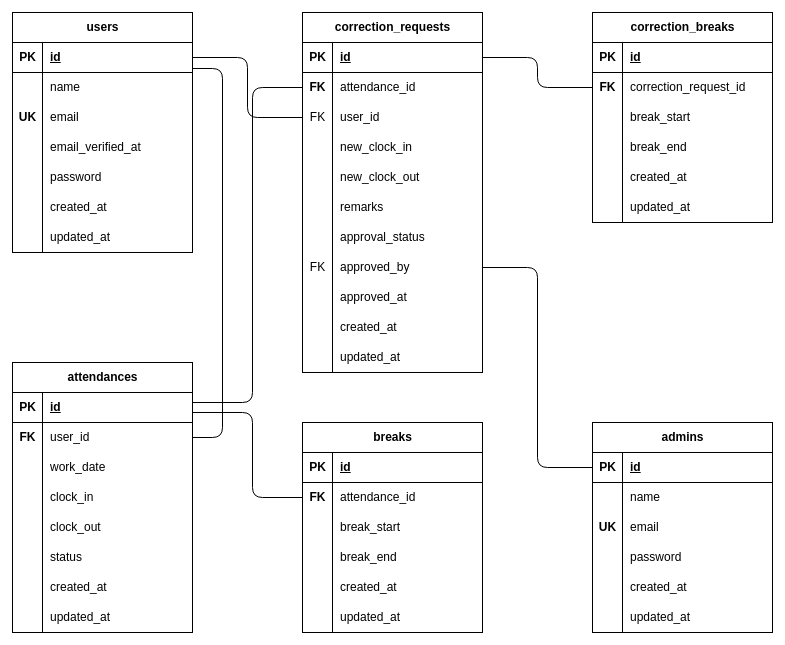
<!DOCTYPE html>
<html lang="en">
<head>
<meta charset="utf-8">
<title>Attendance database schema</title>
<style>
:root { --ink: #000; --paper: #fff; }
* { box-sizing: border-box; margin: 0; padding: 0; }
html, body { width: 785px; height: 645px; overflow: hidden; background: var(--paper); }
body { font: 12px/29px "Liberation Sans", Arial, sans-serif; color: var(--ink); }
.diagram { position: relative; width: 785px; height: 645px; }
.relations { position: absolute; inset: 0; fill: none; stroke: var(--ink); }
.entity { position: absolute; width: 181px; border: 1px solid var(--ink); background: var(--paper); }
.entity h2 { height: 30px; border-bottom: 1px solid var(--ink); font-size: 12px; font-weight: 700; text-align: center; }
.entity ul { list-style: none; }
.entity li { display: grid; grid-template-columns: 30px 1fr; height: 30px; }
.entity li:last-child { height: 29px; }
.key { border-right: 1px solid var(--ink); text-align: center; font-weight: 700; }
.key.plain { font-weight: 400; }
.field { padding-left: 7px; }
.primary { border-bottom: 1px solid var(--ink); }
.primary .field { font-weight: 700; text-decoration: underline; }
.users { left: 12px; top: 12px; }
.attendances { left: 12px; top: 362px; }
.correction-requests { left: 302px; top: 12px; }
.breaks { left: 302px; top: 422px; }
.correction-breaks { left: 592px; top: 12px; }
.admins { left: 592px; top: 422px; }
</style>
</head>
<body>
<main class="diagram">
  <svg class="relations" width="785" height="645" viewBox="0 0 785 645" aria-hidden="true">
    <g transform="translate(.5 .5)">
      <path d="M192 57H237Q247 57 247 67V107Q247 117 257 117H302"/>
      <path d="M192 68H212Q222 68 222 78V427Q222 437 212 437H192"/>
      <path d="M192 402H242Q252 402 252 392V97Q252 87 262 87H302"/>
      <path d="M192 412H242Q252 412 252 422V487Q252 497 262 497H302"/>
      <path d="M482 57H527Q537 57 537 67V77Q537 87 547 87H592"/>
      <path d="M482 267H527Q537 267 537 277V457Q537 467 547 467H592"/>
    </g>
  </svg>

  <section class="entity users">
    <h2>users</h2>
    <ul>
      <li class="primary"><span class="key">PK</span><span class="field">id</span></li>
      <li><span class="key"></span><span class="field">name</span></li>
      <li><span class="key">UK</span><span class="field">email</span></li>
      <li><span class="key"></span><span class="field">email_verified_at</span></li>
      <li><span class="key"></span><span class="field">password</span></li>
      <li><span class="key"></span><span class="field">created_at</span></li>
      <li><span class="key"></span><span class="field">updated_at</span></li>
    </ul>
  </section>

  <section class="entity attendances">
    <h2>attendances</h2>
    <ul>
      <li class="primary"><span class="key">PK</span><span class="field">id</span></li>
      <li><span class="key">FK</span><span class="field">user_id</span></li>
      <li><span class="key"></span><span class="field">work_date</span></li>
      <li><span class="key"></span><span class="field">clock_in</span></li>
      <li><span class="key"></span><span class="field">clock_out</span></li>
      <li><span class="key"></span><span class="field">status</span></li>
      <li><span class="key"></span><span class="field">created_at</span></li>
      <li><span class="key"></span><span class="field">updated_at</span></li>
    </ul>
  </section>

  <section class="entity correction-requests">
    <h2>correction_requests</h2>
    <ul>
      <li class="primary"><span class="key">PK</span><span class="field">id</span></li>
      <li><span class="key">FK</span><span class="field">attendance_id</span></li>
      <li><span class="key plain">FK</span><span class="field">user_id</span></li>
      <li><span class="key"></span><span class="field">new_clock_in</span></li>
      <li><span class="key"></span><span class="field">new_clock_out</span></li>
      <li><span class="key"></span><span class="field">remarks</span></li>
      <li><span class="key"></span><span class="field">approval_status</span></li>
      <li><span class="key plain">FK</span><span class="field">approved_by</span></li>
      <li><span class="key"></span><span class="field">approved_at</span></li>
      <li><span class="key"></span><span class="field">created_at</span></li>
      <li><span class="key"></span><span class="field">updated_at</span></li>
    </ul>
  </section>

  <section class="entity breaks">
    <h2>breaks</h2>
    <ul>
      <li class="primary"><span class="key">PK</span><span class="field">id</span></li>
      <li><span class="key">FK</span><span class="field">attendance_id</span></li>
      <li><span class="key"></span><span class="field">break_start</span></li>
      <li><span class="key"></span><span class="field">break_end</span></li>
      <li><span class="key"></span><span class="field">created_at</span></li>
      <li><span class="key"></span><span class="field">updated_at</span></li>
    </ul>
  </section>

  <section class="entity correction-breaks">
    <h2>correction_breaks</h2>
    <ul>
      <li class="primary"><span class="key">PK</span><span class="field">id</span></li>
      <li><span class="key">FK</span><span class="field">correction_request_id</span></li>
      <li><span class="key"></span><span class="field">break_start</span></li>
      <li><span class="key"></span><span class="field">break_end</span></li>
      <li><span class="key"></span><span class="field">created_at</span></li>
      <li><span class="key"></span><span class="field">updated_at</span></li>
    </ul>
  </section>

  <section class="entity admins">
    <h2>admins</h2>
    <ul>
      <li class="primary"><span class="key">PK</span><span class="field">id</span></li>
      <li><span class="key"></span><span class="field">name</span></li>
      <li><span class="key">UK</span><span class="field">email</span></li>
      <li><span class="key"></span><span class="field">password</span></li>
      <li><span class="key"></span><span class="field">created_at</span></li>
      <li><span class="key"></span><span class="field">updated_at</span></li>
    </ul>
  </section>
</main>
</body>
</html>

* * * * * * * * *

__Work required__:
How many lines of these entries contain the string "left"? Reply with the number alone.

__Response area__:
7